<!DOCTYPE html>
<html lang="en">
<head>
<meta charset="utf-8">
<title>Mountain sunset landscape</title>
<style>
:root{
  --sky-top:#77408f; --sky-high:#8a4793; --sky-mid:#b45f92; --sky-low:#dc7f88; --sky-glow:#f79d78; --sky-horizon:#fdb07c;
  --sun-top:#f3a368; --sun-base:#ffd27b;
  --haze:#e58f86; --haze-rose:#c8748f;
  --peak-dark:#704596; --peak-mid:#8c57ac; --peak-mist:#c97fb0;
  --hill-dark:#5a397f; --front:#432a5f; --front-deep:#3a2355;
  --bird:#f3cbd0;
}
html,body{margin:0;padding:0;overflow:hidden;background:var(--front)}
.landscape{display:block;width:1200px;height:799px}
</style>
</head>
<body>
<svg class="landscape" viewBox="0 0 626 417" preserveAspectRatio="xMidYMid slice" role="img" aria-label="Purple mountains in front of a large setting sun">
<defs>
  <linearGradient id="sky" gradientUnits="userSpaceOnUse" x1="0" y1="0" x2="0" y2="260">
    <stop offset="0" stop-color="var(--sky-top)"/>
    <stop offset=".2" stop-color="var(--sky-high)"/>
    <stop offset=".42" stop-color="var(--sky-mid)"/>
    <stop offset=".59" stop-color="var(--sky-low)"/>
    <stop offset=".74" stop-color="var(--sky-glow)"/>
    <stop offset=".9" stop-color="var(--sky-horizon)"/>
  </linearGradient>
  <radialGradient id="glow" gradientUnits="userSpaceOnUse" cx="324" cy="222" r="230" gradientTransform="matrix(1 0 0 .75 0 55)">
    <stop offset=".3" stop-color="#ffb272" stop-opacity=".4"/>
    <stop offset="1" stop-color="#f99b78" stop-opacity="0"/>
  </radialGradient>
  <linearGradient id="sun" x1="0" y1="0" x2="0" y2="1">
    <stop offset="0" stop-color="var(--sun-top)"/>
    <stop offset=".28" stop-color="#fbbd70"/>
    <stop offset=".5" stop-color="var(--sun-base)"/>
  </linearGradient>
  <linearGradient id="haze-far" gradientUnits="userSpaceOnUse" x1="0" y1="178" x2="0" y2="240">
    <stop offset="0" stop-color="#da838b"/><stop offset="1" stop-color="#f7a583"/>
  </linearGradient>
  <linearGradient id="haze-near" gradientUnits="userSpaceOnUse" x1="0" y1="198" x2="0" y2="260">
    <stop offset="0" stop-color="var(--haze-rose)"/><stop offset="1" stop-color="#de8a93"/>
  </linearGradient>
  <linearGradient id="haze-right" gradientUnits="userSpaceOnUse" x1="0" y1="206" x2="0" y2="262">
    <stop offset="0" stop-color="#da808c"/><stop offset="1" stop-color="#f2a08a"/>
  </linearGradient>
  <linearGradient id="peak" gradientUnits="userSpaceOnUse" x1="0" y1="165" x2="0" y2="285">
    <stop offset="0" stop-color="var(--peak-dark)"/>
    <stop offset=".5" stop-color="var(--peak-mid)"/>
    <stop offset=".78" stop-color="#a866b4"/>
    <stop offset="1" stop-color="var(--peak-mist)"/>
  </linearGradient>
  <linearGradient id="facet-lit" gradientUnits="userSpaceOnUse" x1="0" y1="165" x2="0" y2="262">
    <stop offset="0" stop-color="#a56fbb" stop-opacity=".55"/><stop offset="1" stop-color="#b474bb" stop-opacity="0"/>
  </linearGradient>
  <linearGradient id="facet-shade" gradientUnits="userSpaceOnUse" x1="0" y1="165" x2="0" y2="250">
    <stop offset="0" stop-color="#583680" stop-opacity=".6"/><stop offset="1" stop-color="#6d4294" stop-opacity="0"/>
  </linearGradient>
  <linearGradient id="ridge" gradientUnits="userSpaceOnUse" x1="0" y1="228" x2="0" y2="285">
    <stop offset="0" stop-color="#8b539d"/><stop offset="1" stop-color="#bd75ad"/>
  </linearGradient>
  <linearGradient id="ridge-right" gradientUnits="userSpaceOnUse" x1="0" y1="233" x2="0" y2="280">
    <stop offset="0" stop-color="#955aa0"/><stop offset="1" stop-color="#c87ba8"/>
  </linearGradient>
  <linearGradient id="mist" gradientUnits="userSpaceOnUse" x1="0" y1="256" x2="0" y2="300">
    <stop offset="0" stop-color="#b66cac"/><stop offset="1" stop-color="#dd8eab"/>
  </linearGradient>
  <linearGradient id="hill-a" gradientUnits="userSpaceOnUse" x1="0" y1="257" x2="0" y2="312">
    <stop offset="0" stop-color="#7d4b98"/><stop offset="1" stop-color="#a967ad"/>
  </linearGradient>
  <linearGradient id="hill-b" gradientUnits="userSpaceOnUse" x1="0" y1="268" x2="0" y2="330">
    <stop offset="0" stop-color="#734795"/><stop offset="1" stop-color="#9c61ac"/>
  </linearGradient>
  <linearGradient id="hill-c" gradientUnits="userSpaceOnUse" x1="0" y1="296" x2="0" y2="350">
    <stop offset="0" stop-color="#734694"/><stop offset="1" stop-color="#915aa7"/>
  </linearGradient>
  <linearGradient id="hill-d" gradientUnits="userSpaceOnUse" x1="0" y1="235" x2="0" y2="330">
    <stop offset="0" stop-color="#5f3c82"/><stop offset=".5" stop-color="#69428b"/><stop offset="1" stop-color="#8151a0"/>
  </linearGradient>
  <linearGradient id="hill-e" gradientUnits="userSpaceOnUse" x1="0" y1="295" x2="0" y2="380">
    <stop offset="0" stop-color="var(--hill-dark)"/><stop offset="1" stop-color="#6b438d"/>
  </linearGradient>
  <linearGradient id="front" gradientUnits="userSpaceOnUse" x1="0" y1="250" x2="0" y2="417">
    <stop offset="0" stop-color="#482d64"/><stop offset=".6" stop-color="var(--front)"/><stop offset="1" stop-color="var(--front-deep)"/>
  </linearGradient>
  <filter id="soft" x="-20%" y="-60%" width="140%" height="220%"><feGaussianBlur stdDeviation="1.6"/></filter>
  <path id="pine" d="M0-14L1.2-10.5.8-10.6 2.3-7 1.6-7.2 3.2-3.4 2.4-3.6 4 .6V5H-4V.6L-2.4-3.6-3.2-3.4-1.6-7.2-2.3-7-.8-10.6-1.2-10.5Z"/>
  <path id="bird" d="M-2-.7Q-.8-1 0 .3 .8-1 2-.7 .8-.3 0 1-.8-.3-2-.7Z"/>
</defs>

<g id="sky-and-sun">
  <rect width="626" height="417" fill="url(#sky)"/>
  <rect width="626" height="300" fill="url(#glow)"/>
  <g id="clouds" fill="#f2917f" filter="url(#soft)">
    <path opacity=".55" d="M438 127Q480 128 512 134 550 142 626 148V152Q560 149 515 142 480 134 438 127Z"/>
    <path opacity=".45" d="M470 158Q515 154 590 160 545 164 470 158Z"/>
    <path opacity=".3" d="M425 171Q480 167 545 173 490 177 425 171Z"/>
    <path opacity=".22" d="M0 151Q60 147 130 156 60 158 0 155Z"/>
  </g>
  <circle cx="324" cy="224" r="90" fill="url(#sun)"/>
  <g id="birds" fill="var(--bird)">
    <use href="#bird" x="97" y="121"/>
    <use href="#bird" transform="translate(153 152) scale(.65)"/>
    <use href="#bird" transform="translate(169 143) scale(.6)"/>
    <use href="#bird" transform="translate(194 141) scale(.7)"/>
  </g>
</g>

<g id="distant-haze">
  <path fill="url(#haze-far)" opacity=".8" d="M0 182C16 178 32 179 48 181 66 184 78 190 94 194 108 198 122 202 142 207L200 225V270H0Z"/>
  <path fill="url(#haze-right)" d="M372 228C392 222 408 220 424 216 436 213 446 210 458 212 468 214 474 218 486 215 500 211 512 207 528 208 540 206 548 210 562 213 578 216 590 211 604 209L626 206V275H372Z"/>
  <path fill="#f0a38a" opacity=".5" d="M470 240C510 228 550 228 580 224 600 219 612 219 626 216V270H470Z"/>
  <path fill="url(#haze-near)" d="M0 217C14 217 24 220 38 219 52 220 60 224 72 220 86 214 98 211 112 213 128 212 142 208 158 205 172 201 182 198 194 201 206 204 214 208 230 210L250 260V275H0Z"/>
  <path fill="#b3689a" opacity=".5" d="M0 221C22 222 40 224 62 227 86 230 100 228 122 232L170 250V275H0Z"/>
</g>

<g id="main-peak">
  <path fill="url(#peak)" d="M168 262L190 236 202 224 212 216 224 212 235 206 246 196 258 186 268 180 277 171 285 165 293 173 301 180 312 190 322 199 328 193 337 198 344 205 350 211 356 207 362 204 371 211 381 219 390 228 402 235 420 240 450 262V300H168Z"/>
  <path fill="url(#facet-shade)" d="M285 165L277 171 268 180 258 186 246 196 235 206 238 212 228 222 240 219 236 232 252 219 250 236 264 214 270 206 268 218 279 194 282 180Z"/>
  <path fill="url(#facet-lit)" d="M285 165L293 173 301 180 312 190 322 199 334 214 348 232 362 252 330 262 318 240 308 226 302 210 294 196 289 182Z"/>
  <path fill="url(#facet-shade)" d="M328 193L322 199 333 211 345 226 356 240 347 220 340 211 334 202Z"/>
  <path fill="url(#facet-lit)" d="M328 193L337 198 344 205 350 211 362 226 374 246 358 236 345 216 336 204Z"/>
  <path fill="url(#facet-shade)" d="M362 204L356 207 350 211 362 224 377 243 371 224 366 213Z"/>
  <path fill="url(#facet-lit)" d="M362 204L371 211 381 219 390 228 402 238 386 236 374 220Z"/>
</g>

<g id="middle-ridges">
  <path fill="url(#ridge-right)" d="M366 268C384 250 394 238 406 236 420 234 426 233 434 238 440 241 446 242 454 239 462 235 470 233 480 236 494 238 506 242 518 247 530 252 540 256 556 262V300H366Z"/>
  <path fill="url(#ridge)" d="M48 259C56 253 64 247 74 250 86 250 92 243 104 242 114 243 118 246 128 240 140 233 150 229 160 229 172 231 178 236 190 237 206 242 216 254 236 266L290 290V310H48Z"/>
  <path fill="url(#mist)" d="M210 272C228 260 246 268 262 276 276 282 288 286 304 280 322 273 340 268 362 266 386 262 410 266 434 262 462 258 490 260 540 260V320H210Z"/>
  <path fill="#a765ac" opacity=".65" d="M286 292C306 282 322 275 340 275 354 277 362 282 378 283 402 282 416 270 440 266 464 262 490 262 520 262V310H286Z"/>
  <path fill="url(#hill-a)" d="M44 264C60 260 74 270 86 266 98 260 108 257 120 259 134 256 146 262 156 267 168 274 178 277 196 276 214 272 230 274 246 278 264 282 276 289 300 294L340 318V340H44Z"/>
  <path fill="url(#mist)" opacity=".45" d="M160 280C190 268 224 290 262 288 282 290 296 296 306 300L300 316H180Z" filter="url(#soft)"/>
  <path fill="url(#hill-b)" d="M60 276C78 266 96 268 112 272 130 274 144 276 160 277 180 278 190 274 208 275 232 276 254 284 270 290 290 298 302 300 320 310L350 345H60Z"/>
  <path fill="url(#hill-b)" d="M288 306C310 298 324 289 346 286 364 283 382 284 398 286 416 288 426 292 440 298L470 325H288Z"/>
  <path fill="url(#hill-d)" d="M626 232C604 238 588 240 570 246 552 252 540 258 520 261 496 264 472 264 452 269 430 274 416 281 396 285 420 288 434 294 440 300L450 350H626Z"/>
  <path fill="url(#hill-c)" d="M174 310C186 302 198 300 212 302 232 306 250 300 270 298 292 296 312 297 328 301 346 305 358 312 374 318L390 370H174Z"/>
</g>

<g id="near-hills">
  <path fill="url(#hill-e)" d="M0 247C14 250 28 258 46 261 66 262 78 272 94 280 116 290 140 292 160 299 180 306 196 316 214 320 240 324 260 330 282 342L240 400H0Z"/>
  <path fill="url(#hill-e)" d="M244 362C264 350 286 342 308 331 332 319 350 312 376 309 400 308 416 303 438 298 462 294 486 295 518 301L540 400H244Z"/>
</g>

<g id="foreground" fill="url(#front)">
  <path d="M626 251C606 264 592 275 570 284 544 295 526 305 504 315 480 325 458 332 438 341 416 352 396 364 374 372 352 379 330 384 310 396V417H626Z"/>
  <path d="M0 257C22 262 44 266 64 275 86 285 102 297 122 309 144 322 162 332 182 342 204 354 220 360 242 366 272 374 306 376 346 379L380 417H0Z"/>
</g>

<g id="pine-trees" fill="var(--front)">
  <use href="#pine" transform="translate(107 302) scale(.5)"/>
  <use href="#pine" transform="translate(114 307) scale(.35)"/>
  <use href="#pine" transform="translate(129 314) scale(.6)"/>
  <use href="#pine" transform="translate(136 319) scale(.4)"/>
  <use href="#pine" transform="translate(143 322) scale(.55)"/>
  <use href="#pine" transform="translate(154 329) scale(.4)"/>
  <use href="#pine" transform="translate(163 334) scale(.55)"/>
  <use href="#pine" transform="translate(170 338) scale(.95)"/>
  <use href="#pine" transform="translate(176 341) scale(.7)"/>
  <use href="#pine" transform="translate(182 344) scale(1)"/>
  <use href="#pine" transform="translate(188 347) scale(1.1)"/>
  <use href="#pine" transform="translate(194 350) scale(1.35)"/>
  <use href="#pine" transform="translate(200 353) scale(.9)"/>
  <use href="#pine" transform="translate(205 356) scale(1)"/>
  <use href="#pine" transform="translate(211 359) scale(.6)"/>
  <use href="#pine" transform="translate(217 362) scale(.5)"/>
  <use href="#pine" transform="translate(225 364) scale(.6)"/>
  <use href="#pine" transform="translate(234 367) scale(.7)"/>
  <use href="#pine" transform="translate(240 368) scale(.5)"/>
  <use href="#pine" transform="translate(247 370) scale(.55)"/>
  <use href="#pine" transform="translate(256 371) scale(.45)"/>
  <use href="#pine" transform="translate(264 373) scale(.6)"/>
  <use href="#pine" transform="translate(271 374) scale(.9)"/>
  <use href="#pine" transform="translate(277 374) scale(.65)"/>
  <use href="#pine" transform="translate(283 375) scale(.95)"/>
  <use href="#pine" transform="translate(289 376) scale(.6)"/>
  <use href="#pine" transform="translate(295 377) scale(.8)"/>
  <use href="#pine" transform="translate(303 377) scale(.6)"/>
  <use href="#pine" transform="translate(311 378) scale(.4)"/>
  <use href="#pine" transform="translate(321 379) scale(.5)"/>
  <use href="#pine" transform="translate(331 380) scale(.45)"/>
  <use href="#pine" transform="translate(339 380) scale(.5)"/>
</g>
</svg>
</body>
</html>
-.-.-
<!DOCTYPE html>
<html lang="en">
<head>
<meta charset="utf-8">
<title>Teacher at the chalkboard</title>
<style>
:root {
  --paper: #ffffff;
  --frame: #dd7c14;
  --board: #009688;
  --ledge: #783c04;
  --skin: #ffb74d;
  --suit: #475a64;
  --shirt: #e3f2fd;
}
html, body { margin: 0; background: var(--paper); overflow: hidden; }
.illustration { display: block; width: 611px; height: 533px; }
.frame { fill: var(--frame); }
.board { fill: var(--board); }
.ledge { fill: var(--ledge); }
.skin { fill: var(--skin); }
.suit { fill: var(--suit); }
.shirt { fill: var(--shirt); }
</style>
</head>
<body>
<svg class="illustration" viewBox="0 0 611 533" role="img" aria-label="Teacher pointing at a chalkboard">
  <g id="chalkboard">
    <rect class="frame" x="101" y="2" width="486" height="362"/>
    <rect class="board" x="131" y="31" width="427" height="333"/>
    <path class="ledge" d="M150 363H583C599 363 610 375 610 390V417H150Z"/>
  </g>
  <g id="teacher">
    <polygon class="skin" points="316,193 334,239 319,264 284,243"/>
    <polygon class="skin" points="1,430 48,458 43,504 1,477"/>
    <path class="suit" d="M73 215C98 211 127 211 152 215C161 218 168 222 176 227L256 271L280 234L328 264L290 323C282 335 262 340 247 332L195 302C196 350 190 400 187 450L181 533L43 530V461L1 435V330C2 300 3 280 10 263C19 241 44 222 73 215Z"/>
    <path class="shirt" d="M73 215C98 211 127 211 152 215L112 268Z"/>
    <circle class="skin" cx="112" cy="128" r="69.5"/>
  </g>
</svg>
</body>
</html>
-.-.-
◆ Work item: Each line from the material above that mentions the word "facet" needs to be copied.

◆ Finished exercise:
  <linearGradient id="facet-lit" gradientUnits="userSpaceOnUse" x1="0" y1="165" x2="0" y2="262">
  <linearGradient id="facet-shade" gradientUnits="userSpaceOnUse" x1="0" y1="165" x2="0" y2="250">
  <path fill="url(#facet-shade)" d="M285 165L277 171 268 180 258 186 246 196 235 206 238 212 228 222 240 219 236 232 252 219 250 236 264 214 270 206 268 218 279 194 282 180Z"/>
  <path fill="url(#facet-lit)" d="M285 165L293 173 301 180 312 190 322 199 334 214 348 232 362 252 330 262 318 240 308 226 302 210 294 196 289 182Z"/>
  <path fill="url(#facet-shade)" d="M328 193L322 199 333 211 345 226 356 240 347 220 340 211 334 202Z"/>
  <path fill="url(#facet-lit)" d="M328 193L337 198 344 205 350 211 362 226 374 246 358 236 345 216 336 204Z"/>
  <path fill="url(#facet-shade)" d="M362 204L356 207 350 211 362 224 377 243 371 224 366 213Z"/>
  <path fill="url(#facet-lit)" d="M362 204L371 211 381 219 390 228 402 238 386 236 374 220Z"/>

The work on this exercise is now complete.